full decision-making power in economic and social development undertakings;
freedom to inherit and develop traditional culture and to practice religious belief;
freedom to administer, protect and be the first to utilize natural resources; and
freedom to independently develop educational and cultural undertakings.
Given the disappointing results of the dialogue, the instability in Tibet and the unjustifiably and disproportionately harsh consequences for Tibetans involved in the spring 2008 demonstrations, and the intensification of Chinese government campaigns against the influence of the Dalai Lama, ICT offers the following recommendations.
Envoys of His Holiness the Dalai Lama and Chinese officials have been engaged in a dialogue process since September 2002. ICT advocates for negotiations between the Dalai Lama and the Chinese government in order to bring about a peaceful solution to the status of Tibet.

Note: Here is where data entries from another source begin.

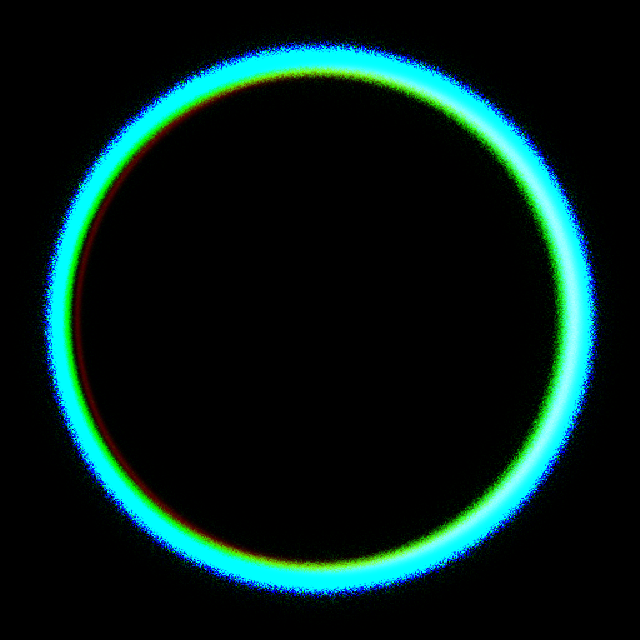
Reproduce this background procedurally as a WebGL 1 fragment shader.

```glsl
precision highp float;
// A glowing ring on black: cyan body, green inner rim and grainy blue outer rim.
// Each colour channel is a radial band whose edges shift with the angle,
// and hashed grain roughens the edges and scatters faint specks around them.

uniform vec2 u_resolution;

const float GRAIN_CELLS = 512.0;
const float OUTER_BLUE = 0.430;
const float OUTER_GREEN = 0.425;

float hash(vec2 cell, float seed) {
  return fract(sin(dot(cell, vec2(12.9898, 78.233)) + seed * 37.719) * 43758.5453);
}

// Roughly bell-shaped random offset in -1..1.
float jitter(vec2 cell, float seed) {
  return hash(cell, seed) + hash(cell, seed + 1.0) - 1.0;
}

// Soft step centred on an edge.
float softEdge(float edge, float halfWidth, float r) {
  return smoothstep(edge - halfWidth, edge + halfWidth, r);
}

float band(float r, float inner, float innerWidth, float outer, float outerWidth) {
  return softEdge(inner, innerWidth, r) * (1.0 - softEdge(outer, outerWidth, r));
}

float bell(float r, float centre, float width) {
  float d = (r - centre) / width;
  return exp(-d * d);
}

// Sparse bright grains that thin out with distance from an edge.
float specks(vec2 cell, float seed, float dist, float reach) {
  float falloff = step(0.0, dist) * exp(-max(dist, 0.0) / reach);
  return falloff * pow(hash(cell, seed), 5.0);
}

void main() {
  vec2 uv = gl_FragCoord.xy / u_resolution;
  vec2 p = uv - vec2(0.501, 0.501);
  vec2 cell = floor(uv * GRAIN_CELLS);
  float r = length(p);
  float side = p.x / max(r, 0.001);   // -1 at the left, 1 at the right
  float right = 0.5 + 0.5 * side;

  // Grain is strong at the outer rim and fine at the inner rim.
  float outerGrain = smoothstep(0.405, 0.425, r);
  float innerGrain = mix(0.0015, 0.005, right);
  float grainSize = mix(innerGrain, 0.008, outerGrain);
  float rGreen = r + grainSize * jitter(cell, 1.0);
  float rBlue = r + grainSize * jitter(cell, 5.0);

  // Channel bands: the inner edges reach further inward on the right.
  float greenInner = 0.382 - 0.009 * side;
  float blueInner = 0.391 - 0.009 * side;
  float rimWidth = mix(0.005, 0.009, right);
  float green = band(rGreen, greenInner, rimWidth, OUTER_GREEN, 0.005);
  float blue = band(rBlue, blueInner, rimWidth, OUTER_BLUE, 0.005);

  // Red gives the brown inner line on the left and the pale core on the right.
  float redCentre = 0.388 + 0.008 * side;
  float red = (0.43 + 0.17 * side) * bell(r, redCentre, 0.009 + 0.004 * side);
  red *= 1.0 + 0.15 * jitter(cell, 9.0);

  // Faint dust outside the ring and within its inner rim.
  float outside = r - OUTER_GREEN;
  float inside = greenInner - r;
  float innerDust = mix(0.12, 0.40, right);
  green += 0.75 * specks(cell, 13.0, outside, 0.012);
  green += innerDust * specks(cell, 17.0, inside, 0.015);
  blue += 0.8 * specks(cell, 21.0, outside, 0.010);
  blue += 0.08 * specks(cell, 25.0, inside, 0.015);

  gl_FragColor = vec4(clamp(vec3(red, green, blue), 0.0, 1.0), 1.0);
}
```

The International Campaign for Tibet offers 11 recommendations for policy makers, including recommendations for: U.S., European, and other governments; the government of the People's Republic of China; and the international community.
Note on the Memorandum on Genuine Autonomy for the Tibetan People was formally presented by the Envoys of His Holiness the Dalai Lama to their Chinese counterparts during the ninth round of dialogue in Beijing, PRC.
Translated from the Tibetan original
Note on the Memorandum on Genuine Autonomy for the Tibetan People
Tibet: Lhasa and Beyond, takes readers from town to town, offering them a chance to get to know these places and the Tibetans who call them home. Each month features a different hometown, highlighting the significance of the area and juxtaposing it with Tibetans’ political turmoil.